    Heath an ethics commission would be a total disaster, period!  How do you find someone who is non partisan that even cares enough to get involved with such a thing as an ethics commission?  Heck we are still electing people with less then 50% of the population showing up to the polls! After the fancy slogans you still have to put the ideas into practice! 

    I wonder why it is ok for the Rio Rancho Schools to use the Emergency Phone Notifications System to tell me to get out and vote for a Bond issue or to have teachers tell my kids to tell us to vote for it?  How about the Rio Rancho Public Schools having a paid lobbyist in Santa Fe while they are laying off teachers and can’t get enough books in the classroom?  Yet somehow it is wrong for an elected official to let everyone know where they stand on the issue.  I think you are wrong on these two examples from Senator jennings, far be it from me to defend him but I think this is wrong.  It is news when the President Pro Tem is running for re-election and an official announcement from him is acceptable in my opinion.  Now asking for campaign dollars is wrong and should not be allowed, even campaigning shouldn’t be allowed but a news worthy event announcing your re-election should be.  I also feel it is ok to allow a sitting State Senator to tell his constituents where he stands on local issues!  If he is letting the ED person know he supports the issue that is fine.  I believe there are far greater issues that should be brought under control and I know many are going to talk about the slippery slope but that is a false argument in my opinion.  Because one action can lead to another action is no reason to make all the actions illegal!  If you do not want to allow people to campaign then outlaw the act of campaigning, news worthy items deserve the use of staff in my opinion. 

  2. If the New Mexico’s Ethics Commission legislation (HB 151) law had passed, Senator Jennings’ recent campaign actions using state resources could still have been ignored.
    Such exemptions and other limitations of the bill were pointed out in a thorough and well written review by Erin McSherry, entitled “THE PROPOSED STATE ETHICS COMMISSION ACT:  REFORM FOR NEW MEXICO’S WILD WEST POLITICS, OR SIMPLY A MIRAGE?”
    McSherry states: “. . . the commission would be prohibited from investigating misconduct related to campaign advertising.”
    McSherry later states:  “While the creation of a new agency with broad jurisdiction and independence from the existing branches may seem attractive when corruption appears rampant in all government branches, if the effort to create such an agency is actually more of a distraction from, rather than a solution to, the state’s real problems, it is a mirage.”
    This is why strong ethics laws are needed. If elected officials and state employees are to be held to true account for such actions, why go through the time, cost and effort to create a restricted commission with limited authority?  NM is one of nine states without an ethics commission – it’s time we step up to the plate and enact a good one.

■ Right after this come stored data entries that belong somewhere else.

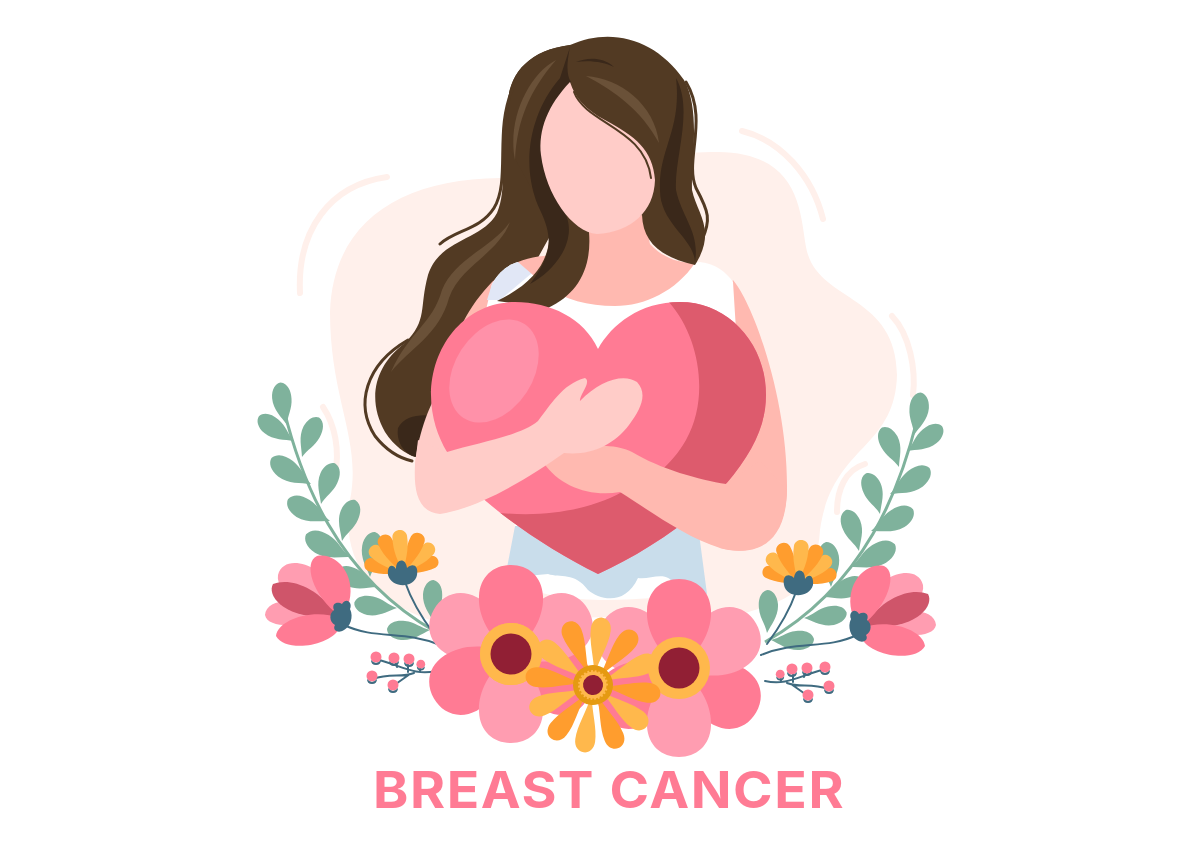
<!DOCTYPE html>
<html lang="en">
<head>
<meta charset="utf-8">
<title>Breast Cancer</title>
<style>
:root{--blush:#fff0eb;--hair:#523a23;--hair-dark:#3a281a;--hair-light:#6a5138;--skin:#ffccc8;--skin-shade:#ffb9b0;--pink:#ff7b94;--pink-light:#ff9db1;--pink-shine:#ff91a9;--rose:#dd5b6d;--tulip-dark:#cf556a;--leaf:#7fb29c;--teal:#3f6b80;--shirt-shade:#c9ddeb;--strap:#e1e7f6;--yellow:#ffb84c;--orange:#ff9d2e;--gold:#e59a12;--maroon:#911f34}
*{margin:0;padding:0;box-sizing:border-box}
body{width:1200px;height:844px;overflow:hidden;background:#fff}
.poster{position:relative;width:1200px;height:844px;overflow:hidden;background:#fff}
.illustration{position:absolute;inset:0;display:block}
.title{position:absolute;left:373px;top:759px;font:700 51px/62px Inter,"Open Sans",sans-serif;letter-spacing:1.5px;white-space:nowrap;color:var(--pink);transform:scaleX(1.05);transform-origin:left}
.accent{fill:none;stroke:var(--blush);stroke-width:6;stroke-linecap:round}
.strand{fill:none;stroke:var(--hair);stroke-width:3;stroke-linecap:round}
.stem{fill:none;stroke:var(--teal);stroke-width:2;stroke-linecap:round}
.hair{fill:var(--hair)}.hair-dark{fill:var(--hair-dark)}.hair-light{fill:var(--hair-light)}
.skin{fill:var(--skin)}.skin-shade{fill:var(--skin-shade)}
.pink{fill:var(--pink)}.pink-light{fill:var(--pink-light)}.rose{fill:var(--rose)}
.leaf{fill:var(--leaf)}.teal{fill:var(--teal)}.yellow{fill:var(--yellow)}.orange{fill:var(--orange)}.maroon{fill:var(--maroon)}
</style>
</head>
<body>
<main class="poster">
<svg class="illustration" width="1200" height="844" viewBox="0 0 1200 844" role="img" aria-label="Woman with long brown hair hugging a large pink heart above a bouquet of flowers">
<defs>
<path id="leaf" d="M0 0C-4 -9 -11 -17 -10 -29C-9 -38 -4 -43 1 -43C8 -41 10 -33 9 -25C8 -15 2 -9 0 0Z"/>
<path id="petal" d="M0 0C-24 -18 -33 -40 -32 -58C-31 -78 -17 -89 0 -89C17 -89 31 -78 32 -58C33 -40 24 -18 0 0Z"/>
<path id="daisy-petal" d="M0 -10C-3 -28 -10 -42 -10 -56C-10 -64 -5 -68 0 -68C5 -68 10 -64 10 -56C10 -42 3 -28 0 -10Z"/>
<path id="bud-petal" d="M0 0C-3 -12 -8 -22 -7 -36C-6 -44 6 -44 7 -36C8 -22 3 -12 0 0Z"/>
<g id="berry"><circle class="pink" r="5.5"/><path class="teal" d="M-5 3Q0 9 5 3Q5 8 0 8Q-5 8 -5 3Z"/></g>
<g id="blossom">
<use href="#petal" class="pink" transform="rotate(120)"/>
<use href="#petal" class="pink-light" transform="rotate(60)"/>
<use href="#petal" class="pink-light" transform="rotate(-60)"/>
<use href="#petal" class="pink" transform="rotate(-120)"/>
<use href="#petal" class="pink-light" transform="rotate(180)"/>
<use href="#petal" class="pink"/>
<circle class="yellow" r="31"/><circle class="maroon" r="20.5"/>
</g>
<g id="daisy-pair"><use href="#daisy-petal" class="yellow"/><use href="#daisy-petal" class="orange" transform="rotate(30)"/></g>
<g id="side-spray">
<path d="M284 410C300 475 335 575 436 632" fill="none" stroke="var(--leaf)" stroke-width="3"/>
<g class="leaf">
<use href="#leaf" transform="translate(287 425) rotate(-10)"/>
<use href="#leaf" transform="translate(294 441) rotate(-56)"/>
<use href="#leaf" transform="translate(302 457) rotate(22)"/>
<use href="#leaf" transform="translate(311 484) rotate(-58) scale(1.1)"/>
<use href="#leaf" transform="translate(321 504) rotate(18)"/>
<use href="#leaf" transform="translate(330 521) rotate(-64) scale(1.1)"/>
<use href="#leaf" transform="translate(342 541) rotate(17)"/>
<use href="#leaf" transform="translate(350 557) rotate(-64) scale(1.15)"/>
<use href="#leaf" transform="translate(370 577) rotate(5) scale(1.05)"/>
<use href="#leaf" transform="translate(377 587) rotate(-68)"/>
<use href="#leaf" transform="translate(397 608) rotate(-84)"/>
<use href="#leaf" transform="translate(430 630) rotate(-90)"/>
<use href="#leaf" transform="translate(434 623) rotate(-2)"/>
</g>
<g class="stem">
<path d="M405 582C412 602 422 618 434 634"/>
<path d="M344 625C375 640 405 630 440 645"/>
<path d="M436 671C415 676 402 666 376 659M414 673C402 678 390 673 373 679M420 672L421 663M408 672L408 661M397 667L394 659M410 674L393 686"/>
</g>
<use href="#berry" x="376" y="657"/><use href="#berry" x="394" y="658"/><use href="#berry" x="409" y="659"/><use href="#berry" x="421" y="664" transform="translate(84 133) scale(.8)"/><use href="#berry" x="372" y="676"/><use href="#berry" x="393" y="685"/>
<g transform="translate(403 574)">
<use href="#bud-petal" class="orange" transform="rotate(-74) scale(.95)"/>
<use href="#bud-petal" class="yellow" transform="rotate(-51)"/>
<use href="#bud-petal" class="orange" transform="rotate(-29) scale(1.05)"/>
<use href="#bud-petal" class="orange" transform="rotate(68) scale(.9)"/>
<use href="#bud-petal" class="yellow" transform="rotate(46)"/>
<use href="#bud-petal" class="orange" transform="rotate(23) scale(1.05)"/>
<use href="#bud-petal" class="yellow" transform="rotate(-5) scale(1.05)"/>
<path class="teal" d="M-15 1C-16 -10 -10 -10 -7 -5C-7 -16 3 -16 4 -6C9 -11 16 -9 14 1C12 14 -11 15 -15 1Z"/>
</g>
<path class="pink-light" d="M338 614C310 600 275 595 278 575C282 560 300 560 316 570ZM338 616C305 627 268 630 265 615C266 600 290 598 310 605Z"/>
<path d="M338 616C315 584 288 578 273 584C266 596 286 622 338 616Z" fill="var(--tulip-dark)"/>
<path class="pink" d="M340 616C312 596 303 562 317 556C338 552 358 578 348 606ZM340 618C312 608 278 620 276 636C284 652 328 648 340 628Z"/>
<path class="teal" d="M334 610C331 603 338 601 342 604C346 597 353 602 350 609C354 617 350 627 344 630C338 634 332 630 335 625C329 622 329 613 334 610Z"/>
</g>
<clipPath id="heart-clip"><path id="heart" d="M598 349C584 318 550 302 515 302C465 302 431 346 431 395C431 417 438 437 447 452C454 468 470 489 487 502C520 530 560 555 598 574C640 555 692 522 726 484C753 452 766 425 766 395C766 342 727 302 680 302C640 302 612 324 598 349Z"/></clipPath>
</defs>

<g id="backdrop">
<path d="M350 500C362 440 330 400 330 312C333 222 400 179 500 178C605 178 640 152 718 152C800 153 800 212 806 247C816 303 896 292 897 375C895 450 832 445 820 530C816 595 785 600 740 615L430 620C372 600 340 560 350 500Z" fill="var(--blush)"/>
<g class="accent">
<path d="M300 293C297 230 330 185 387 177"/><path d="M742 131C780 140 812 175 823 219"/>
<path d="M892 316C910 335 916 370 913 395"/><path d="M323 407C335 425 340 450 335 475"/><path d="M865 464C845 470 837 490 837 512"/>
</g>
</g>

<use href="#side-spray"/>
<use href="#side-spray" transform="matrix(-1 0 0 1 1201 10)"/>

<g id="woman">
<path class="hair" d="M570 45C530 50 511 72 508 100C497 150 509 185 497 213C482 241 440 238 428 275C419 308 428 320 405 343C374 366 367 400 385 432C394 446 406 454 415 457L450 400L520 290L570 200Z"/>
<path class="hair-dark" d="M398 428C404 416 420 414 432 416L416 457C404 454 396 442 398 428Z"/>
<path class="hair-light" d="M510 222C492 248 455 258 442 290C432 325 410 330 391 372C410 348 439 335 449 298C460 266 498 254 510 222Z"/>
<path class="skin-shade" d="M492 282C470 305 452 335 447 375L520 340L548 258C530 258 510 266 492 282ZM733 280C754 305 788 400 787 490C785 552 745 555 720 548L700 380Z"/>
<path d="M486 310L492 284C500 270 510 264 518 262L545 275L700 262C716 264 726 272 733 282L736 330V400L698 530L706 592C640 600 560 610 505 578L515 530L500 350Z" fill="#fff"/>
<path d="M518 262L532 273L500 300H487L492 284C500 270 510 264 518 262Z" fill="var(--strap)"/>
<path d="M515 526H698L707 594L676 588C668 568 652 580 638 578C625 606 600 600 588 590C575 572 560 578 548 574L505 578Z" fill="var(--shirt-shade)"/>
<path class="skin-shade" d="M588 215H644L650 244C664 259 680 263 695 263C676 291 645 306 615 306C588 306 564 299 548 288L518 262C540 252 574 258 588 244Z"/>
<path class="hair" d="M570 45C610 27 655 38 684 80C701 110 691 160 692 190C697 214 717 230 695 265C660 257 643 242 642 215L600 224L589 232C592 268 578 294 548 308L497 301C540 280 553 255 549 220L510 150L508 100C511 72 530 50 570 45Z"/>
<path class="hair-dark" d="M570 47C566 66 567 76 571 82C536 120 540 175 560 205C582 232 560 268 530 284C552 255 553 238 541 212C520 170 528 115 560 78ZM676 78C694 110 674 158 676 190C682 218 700 232 695 262C694 238 660 224 660 190C658 150 682 130 676 78ZM576 62C590 60 604 62 614 67C602 56 586 58 576 62Z"/>
<path class="hair-light" d="M586 76C620 78 655 105 659 143C641 110 616 92 586 76ZM556 60C528 75 507 120 515 160C517 120 530 90 556 60Z"/>
<path class="skin" d="M570 82C548 105 538 130 541 155C546 195 572 232 597 234C631 232 654 212 655 180C653 150 635 136 605 120C586 110 575 98 570 82Z"/>
<g class="strand">
<path d="M574 92C586 124 645 128 651 178" stroke-width="2"/>
<path d="M686 82C709 120 684 160 696 188C709 212 711 220 702 240"/>
<path d="M513 88C494 130 511 180 494 208C480 230 455 230 440 244"/>
<path d="M408 340C365 365 355 405 375 436C386 450 399 458 412 461"/>
</g>
<path class="skin" d="M440 390C428 405 417 440 415 465L460 480L470 400Z"/>
<use href="#heart" class="pink"/>
<g clip-path="url(#heart-clip)">
<path class="rose" d="M667 300C700 335 710 398 686 440C678 454 670 462 660 472L735 500L780 400L730 290ZM480 510C535 520 588 511 622 492L700 530L598 580Z"/>
</g>
<ellipse cx="494" cy="371" rx="39" ry="56" transform="rotate(33 494 371)" fill="var(--pink-shine)"/>
<path class="skin-shade" d="M543 462C560 446 610 440 632 452C660 469 700 480 726 484L760 460L787 490C786 550 750 556 720 548C685 537 650 511 620 492C590 497 560 487 543 462Z"/>
<path class="skin" d="M418 440L447 452C480 442 520 436 538 421C550 406 562 384 585 378C592 382 579 395 580 401C600 380 624 373 637 382C648 394 641 409 629 425C614 445 590 456 564 453C530 477 480 508 440 514C415 512 414 485 415 465Z"/>
</g>

<g id="bouquet">
<use href="#blossom" transform="translate(511 654)"/>
<use href="#blossom" transform="translate(679 668)"/>
<circle class="yellow" cx="511" cy="654" r="31"/><circle class="maroon" cx="511" cy="654" r="20.5"/>
<g transform="translate(593 685) rotate(8)">
<use href="#daisy-pair"/><use href="#daisy-pair" transform="rotate(60)"/><use href="#daisy-pair" transform="rotate(120)"/><use href="#daisy-pair" transform="rotate(180)"/><use href="#daisy-pair" transform="rotate(240)"/><use href="#daisy-pair" transform="rotate(300)"/>
<circle r="20" fill="var(--gold)"/><circle class="yellow" r="15" stroke="var(--gold)" stroke-width="3" stroke-dasharray="2 2"/><circle class="maroon" r="10"/>
</g>
</g>
</svg>
<h1 class="title">BREAST CANCER</h1>
</main>
</body>
</html>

    Here’s the website if anyone is interested in reading the full review:
    http://lawlibrary.unm.edu/nmlr/39/3/08_mcsherry_proposed.pdf